### [TO DO]
Check each line of the data below for the string "along". Then give the number of lines that have it, without anything else.

### [SUPPLIED MATERIAL]
==*==
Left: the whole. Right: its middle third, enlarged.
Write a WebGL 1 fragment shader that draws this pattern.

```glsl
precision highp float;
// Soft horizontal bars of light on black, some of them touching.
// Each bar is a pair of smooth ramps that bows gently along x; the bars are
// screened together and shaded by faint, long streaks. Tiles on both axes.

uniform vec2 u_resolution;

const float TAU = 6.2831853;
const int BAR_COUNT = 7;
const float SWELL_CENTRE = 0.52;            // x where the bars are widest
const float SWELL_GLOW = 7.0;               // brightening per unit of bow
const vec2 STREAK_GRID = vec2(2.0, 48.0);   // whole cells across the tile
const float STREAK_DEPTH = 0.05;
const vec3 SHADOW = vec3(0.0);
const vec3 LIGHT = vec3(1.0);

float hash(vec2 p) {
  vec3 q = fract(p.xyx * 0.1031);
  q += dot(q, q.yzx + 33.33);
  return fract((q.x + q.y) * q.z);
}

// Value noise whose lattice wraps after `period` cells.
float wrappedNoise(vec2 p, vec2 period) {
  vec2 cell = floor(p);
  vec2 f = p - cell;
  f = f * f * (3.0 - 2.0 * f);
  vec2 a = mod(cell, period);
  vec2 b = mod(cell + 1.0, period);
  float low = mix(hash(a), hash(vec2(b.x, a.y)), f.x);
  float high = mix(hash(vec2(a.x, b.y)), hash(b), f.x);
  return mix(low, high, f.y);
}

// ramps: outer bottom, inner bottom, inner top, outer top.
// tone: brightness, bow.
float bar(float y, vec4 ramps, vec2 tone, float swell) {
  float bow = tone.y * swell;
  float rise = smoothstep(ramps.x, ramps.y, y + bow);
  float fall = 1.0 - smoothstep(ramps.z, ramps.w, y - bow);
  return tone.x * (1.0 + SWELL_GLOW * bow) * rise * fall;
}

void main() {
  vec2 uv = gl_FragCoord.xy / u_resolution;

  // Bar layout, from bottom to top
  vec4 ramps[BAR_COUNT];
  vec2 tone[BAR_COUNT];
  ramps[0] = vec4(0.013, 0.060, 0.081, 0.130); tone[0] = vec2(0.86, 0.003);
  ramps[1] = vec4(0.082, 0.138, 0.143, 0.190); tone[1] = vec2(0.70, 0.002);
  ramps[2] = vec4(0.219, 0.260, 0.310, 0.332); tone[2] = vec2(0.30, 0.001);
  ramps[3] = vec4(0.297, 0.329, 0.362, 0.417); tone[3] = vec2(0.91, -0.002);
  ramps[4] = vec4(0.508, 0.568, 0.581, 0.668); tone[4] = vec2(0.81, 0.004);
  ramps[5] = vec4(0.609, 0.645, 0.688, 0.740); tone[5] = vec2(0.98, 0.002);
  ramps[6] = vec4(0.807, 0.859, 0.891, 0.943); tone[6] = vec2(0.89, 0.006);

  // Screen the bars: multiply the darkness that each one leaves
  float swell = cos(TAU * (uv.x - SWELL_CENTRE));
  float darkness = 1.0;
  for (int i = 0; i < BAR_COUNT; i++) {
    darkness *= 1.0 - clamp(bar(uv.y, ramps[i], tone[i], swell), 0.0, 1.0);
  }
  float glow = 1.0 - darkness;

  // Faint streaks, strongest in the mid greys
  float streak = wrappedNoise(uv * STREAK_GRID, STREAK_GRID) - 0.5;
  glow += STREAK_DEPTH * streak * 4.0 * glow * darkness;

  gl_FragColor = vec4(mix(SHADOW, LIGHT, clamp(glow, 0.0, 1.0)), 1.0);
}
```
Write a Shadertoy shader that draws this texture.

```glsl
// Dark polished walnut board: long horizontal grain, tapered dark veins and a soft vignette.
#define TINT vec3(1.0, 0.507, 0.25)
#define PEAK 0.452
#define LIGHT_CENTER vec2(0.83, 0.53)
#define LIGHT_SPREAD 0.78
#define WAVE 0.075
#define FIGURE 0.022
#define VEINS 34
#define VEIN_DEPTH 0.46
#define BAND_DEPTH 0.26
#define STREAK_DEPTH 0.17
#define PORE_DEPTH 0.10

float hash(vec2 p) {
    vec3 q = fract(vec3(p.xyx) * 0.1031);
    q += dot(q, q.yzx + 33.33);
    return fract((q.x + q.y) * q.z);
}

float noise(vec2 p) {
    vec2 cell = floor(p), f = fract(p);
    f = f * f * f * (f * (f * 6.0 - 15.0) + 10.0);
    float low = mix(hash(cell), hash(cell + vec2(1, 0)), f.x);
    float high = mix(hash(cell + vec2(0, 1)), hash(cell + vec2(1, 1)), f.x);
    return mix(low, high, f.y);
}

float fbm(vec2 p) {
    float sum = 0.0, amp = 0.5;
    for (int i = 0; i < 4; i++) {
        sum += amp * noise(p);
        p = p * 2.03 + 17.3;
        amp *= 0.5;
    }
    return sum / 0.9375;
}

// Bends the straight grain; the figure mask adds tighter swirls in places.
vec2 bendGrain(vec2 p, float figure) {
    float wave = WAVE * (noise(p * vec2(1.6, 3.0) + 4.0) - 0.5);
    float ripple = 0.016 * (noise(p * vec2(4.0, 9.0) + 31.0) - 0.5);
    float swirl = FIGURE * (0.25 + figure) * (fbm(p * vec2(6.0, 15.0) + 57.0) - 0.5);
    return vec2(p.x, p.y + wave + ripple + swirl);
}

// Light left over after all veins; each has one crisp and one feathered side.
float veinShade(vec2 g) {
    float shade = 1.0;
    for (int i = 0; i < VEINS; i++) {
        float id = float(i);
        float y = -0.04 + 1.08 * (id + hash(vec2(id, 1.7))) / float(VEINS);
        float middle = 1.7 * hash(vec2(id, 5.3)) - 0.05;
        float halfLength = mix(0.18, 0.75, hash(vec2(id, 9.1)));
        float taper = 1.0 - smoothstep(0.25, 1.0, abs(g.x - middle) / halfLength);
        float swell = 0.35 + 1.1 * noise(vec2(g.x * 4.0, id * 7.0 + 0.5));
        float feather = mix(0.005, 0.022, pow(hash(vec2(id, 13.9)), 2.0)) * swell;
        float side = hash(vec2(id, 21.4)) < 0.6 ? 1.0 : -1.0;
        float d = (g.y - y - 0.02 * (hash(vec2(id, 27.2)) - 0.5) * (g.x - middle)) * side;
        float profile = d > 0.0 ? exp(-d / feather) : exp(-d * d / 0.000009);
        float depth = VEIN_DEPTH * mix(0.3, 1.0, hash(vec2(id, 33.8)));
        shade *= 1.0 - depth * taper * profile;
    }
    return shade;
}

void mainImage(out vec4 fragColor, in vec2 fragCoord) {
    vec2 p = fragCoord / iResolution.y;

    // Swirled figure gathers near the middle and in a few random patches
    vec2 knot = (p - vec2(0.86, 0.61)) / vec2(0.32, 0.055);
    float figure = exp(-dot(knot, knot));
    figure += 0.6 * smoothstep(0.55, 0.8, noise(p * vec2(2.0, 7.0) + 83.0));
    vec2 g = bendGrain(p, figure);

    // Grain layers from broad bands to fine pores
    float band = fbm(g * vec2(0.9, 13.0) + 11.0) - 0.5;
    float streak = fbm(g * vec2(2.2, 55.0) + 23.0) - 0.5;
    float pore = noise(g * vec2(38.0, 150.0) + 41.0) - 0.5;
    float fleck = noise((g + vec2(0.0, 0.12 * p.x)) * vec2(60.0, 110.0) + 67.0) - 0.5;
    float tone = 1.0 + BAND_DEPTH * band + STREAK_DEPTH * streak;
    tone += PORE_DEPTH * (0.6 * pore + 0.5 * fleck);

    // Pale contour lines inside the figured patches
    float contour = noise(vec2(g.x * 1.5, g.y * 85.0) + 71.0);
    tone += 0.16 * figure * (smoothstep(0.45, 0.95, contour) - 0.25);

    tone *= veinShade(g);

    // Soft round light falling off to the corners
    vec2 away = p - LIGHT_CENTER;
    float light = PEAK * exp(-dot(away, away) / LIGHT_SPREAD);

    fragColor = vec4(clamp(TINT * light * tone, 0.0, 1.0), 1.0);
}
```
==*==
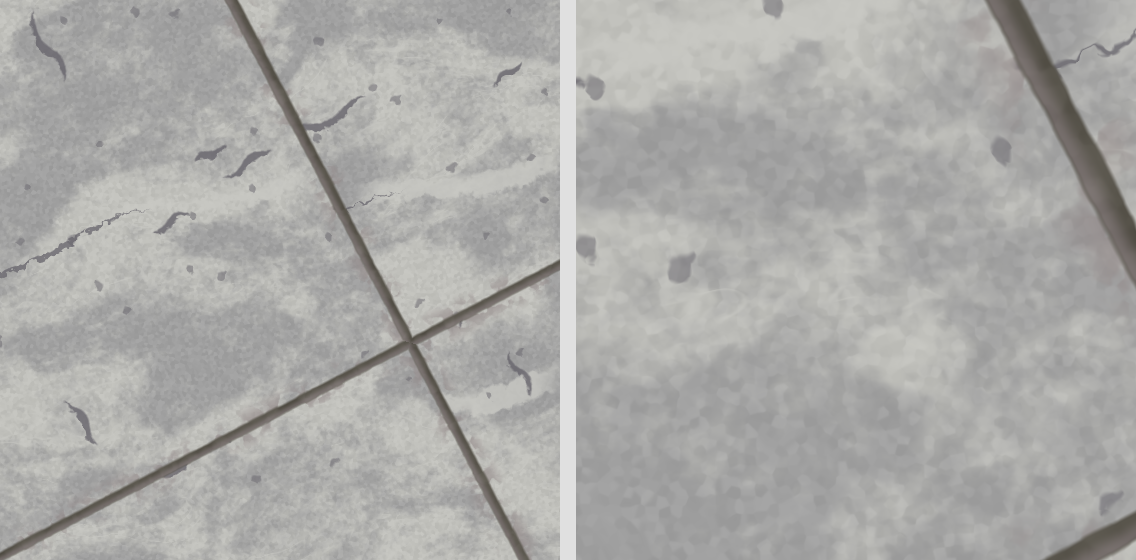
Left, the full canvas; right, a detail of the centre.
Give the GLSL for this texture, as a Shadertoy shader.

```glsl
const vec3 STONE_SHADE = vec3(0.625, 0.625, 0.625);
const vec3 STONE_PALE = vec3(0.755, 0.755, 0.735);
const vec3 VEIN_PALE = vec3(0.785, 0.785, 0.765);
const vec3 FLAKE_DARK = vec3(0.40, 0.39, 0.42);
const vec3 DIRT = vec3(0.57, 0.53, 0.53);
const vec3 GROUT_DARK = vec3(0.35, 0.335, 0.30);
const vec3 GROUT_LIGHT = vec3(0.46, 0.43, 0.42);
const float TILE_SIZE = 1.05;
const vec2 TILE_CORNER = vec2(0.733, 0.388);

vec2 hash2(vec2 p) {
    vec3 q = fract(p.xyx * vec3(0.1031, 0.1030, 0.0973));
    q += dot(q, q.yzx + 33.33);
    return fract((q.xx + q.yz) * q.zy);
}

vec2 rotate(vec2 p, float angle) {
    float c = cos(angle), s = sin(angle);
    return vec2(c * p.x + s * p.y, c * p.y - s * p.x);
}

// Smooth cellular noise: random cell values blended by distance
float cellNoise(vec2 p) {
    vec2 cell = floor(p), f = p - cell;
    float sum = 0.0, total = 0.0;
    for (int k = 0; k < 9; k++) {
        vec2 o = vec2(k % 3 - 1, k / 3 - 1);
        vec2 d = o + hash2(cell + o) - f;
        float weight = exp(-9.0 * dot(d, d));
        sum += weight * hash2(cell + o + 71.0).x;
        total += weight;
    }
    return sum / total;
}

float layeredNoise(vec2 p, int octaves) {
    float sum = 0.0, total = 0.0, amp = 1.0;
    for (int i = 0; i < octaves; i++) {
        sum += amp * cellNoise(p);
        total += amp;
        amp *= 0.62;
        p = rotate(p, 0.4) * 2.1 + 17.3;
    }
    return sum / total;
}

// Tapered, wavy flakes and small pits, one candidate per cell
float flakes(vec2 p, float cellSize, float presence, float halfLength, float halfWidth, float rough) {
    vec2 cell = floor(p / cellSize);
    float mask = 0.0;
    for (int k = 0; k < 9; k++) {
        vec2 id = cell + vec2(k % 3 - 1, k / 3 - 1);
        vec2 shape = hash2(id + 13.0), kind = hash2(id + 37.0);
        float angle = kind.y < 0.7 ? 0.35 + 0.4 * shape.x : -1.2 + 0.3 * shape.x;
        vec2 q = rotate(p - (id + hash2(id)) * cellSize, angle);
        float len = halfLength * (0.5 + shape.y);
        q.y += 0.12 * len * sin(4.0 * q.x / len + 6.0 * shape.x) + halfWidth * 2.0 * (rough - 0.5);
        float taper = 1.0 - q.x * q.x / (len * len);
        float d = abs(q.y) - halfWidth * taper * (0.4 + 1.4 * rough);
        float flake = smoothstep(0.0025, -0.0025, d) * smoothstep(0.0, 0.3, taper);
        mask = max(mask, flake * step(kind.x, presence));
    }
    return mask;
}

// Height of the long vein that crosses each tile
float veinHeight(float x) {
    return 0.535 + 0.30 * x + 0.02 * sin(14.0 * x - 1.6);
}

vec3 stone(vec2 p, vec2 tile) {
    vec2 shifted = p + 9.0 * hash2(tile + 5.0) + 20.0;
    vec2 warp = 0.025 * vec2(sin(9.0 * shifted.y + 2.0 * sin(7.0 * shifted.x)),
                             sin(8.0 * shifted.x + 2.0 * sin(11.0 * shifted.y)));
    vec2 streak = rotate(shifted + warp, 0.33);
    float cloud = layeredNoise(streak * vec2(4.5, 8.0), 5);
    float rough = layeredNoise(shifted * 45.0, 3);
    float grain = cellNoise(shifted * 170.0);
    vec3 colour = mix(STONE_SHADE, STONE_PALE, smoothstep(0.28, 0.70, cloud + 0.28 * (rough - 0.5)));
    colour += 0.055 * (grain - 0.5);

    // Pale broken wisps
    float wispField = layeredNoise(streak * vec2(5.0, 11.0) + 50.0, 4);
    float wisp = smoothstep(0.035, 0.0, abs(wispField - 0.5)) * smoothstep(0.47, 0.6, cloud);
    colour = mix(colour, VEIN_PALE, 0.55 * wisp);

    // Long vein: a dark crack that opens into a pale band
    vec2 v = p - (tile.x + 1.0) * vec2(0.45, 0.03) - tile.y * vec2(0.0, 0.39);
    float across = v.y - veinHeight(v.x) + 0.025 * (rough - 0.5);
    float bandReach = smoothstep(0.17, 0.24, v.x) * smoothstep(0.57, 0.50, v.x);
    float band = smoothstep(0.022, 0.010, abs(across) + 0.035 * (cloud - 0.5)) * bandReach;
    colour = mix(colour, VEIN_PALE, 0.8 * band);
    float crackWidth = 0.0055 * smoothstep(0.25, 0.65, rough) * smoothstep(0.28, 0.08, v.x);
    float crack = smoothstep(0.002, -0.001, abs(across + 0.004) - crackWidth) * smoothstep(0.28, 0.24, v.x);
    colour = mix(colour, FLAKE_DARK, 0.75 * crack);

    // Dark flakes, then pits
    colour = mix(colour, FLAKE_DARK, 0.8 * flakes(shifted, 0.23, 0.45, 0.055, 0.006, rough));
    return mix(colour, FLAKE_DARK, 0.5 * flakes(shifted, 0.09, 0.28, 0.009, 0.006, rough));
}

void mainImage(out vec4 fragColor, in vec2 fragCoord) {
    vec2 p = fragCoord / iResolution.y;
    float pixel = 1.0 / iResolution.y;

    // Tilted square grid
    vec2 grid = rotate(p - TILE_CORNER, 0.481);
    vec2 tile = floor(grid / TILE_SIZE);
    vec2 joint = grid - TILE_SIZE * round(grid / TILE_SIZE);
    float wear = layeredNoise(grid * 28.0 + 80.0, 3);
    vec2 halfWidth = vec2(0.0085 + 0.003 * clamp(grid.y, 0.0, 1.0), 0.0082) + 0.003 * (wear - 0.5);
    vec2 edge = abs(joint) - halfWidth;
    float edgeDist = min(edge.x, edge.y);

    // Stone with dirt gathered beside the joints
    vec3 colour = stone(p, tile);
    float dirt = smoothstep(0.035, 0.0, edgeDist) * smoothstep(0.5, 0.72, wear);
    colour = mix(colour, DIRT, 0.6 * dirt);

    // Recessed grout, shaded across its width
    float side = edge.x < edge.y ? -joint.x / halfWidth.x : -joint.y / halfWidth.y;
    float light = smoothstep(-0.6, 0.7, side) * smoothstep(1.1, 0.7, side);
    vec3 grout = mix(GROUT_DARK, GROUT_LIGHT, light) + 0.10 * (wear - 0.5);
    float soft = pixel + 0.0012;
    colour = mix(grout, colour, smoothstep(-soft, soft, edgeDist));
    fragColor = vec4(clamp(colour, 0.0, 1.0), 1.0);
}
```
==*==
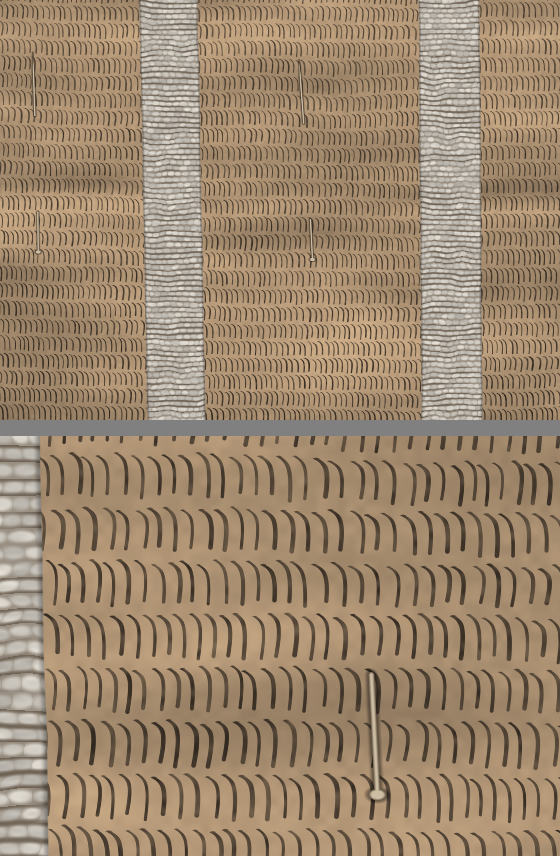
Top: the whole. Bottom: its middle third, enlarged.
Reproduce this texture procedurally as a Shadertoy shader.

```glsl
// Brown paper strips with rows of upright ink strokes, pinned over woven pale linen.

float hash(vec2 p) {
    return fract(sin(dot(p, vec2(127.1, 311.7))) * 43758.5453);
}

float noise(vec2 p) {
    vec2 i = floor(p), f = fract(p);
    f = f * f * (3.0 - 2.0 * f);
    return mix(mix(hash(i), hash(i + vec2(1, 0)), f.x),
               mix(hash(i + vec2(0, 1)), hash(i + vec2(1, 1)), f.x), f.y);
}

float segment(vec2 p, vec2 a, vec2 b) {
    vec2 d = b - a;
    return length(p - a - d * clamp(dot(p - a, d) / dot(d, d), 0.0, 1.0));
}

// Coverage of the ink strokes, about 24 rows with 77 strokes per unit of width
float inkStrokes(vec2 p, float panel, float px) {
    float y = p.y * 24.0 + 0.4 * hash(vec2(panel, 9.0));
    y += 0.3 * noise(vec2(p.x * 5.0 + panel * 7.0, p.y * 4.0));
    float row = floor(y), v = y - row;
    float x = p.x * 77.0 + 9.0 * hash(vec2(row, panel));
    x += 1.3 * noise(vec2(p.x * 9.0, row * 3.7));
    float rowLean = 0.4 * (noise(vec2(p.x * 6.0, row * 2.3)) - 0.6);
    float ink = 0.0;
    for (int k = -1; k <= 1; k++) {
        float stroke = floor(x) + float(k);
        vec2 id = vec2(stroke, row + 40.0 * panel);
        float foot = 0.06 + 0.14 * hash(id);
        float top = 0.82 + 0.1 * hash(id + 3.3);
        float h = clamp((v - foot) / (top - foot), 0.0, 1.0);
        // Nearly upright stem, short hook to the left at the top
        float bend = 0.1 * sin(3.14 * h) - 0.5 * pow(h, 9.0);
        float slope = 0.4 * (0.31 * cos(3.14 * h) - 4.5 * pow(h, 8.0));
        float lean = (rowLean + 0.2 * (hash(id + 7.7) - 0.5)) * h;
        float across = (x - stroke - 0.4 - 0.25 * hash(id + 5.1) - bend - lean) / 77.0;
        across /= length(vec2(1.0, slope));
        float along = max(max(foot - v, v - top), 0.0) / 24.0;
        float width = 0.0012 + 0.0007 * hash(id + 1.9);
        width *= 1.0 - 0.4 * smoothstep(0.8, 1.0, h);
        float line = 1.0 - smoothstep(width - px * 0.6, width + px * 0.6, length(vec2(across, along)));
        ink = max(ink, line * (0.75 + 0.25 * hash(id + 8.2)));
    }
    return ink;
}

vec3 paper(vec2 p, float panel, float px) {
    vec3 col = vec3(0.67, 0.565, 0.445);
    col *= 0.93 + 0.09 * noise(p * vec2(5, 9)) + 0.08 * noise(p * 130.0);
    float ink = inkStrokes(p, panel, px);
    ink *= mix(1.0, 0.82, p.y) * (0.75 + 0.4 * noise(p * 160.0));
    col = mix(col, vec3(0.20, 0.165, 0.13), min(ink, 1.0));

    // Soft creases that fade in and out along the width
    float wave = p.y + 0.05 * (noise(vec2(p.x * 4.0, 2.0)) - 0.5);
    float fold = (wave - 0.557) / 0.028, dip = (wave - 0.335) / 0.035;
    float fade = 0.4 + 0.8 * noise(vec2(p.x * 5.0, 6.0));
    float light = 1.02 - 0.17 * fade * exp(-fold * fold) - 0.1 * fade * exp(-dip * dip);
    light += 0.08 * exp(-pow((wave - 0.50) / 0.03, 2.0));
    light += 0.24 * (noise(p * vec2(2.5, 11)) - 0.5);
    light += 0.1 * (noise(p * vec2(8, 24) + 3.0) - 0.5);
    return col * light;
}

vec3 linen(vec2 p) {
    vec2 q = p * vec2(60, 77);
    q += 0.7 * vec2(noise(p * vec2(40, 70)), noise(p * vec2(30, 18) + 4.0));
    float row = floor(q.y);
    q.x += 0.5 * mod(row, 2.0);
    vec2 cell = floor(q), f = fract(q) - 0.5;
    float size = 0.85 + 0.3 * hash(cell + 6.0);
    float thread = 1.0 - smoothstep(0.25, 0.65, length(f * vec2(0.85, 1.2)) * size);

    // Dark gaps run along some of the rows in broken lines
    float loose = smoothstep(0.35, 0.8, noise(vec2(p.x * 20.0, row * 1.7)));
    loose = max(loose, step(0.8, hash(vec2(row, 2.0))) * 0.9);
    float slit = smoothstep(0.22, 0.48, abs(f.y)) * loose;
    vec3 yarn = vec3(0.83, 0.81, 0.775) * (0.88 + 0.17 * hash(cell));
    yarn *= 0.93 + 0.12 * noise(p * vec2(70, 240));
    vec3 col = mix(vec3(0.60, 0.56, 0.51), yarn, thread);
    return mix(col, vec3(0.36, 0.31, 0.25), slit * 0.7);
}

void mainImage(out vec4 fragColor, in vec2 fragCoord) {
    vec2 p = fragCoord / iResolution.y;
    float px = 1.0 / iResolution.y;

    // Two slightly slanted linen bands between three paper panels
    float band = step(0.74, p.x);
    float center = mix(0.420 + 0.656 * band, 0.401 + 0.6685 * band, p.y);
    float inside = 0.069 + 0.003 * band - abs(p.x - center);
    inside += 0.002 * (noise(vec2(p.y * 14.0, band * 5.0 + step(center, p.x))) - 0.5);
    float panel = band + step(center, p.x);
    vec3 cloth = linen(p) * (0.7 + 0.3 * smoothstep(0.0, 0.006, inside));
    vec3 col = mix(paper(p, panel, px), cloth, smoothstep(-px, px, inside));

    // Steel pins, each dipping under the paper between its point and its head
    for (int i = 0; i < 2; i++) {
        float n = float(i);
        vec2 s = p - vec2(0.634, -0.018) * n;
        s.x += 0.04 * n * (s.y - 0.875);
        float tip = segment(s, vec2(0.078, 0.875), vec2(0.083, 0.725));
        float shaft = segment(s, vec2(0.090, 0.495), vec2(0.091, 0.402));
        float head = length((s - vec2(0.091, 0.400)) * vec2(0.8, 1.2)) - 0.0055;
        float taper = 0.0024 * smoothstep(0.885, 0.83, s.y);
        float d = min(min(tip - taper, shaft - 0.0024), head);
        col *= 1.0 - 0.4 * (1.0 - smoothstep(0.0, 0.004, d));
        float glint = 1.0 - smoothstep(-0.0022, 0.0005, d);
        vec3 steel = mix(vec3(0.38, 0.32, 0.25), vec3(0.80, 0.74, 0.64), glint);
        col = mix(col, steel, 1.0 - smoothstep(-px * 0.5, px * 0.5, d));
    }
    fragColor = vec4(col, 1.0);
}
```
==*==
### [SOLUTION TO THE EXERCISE]
5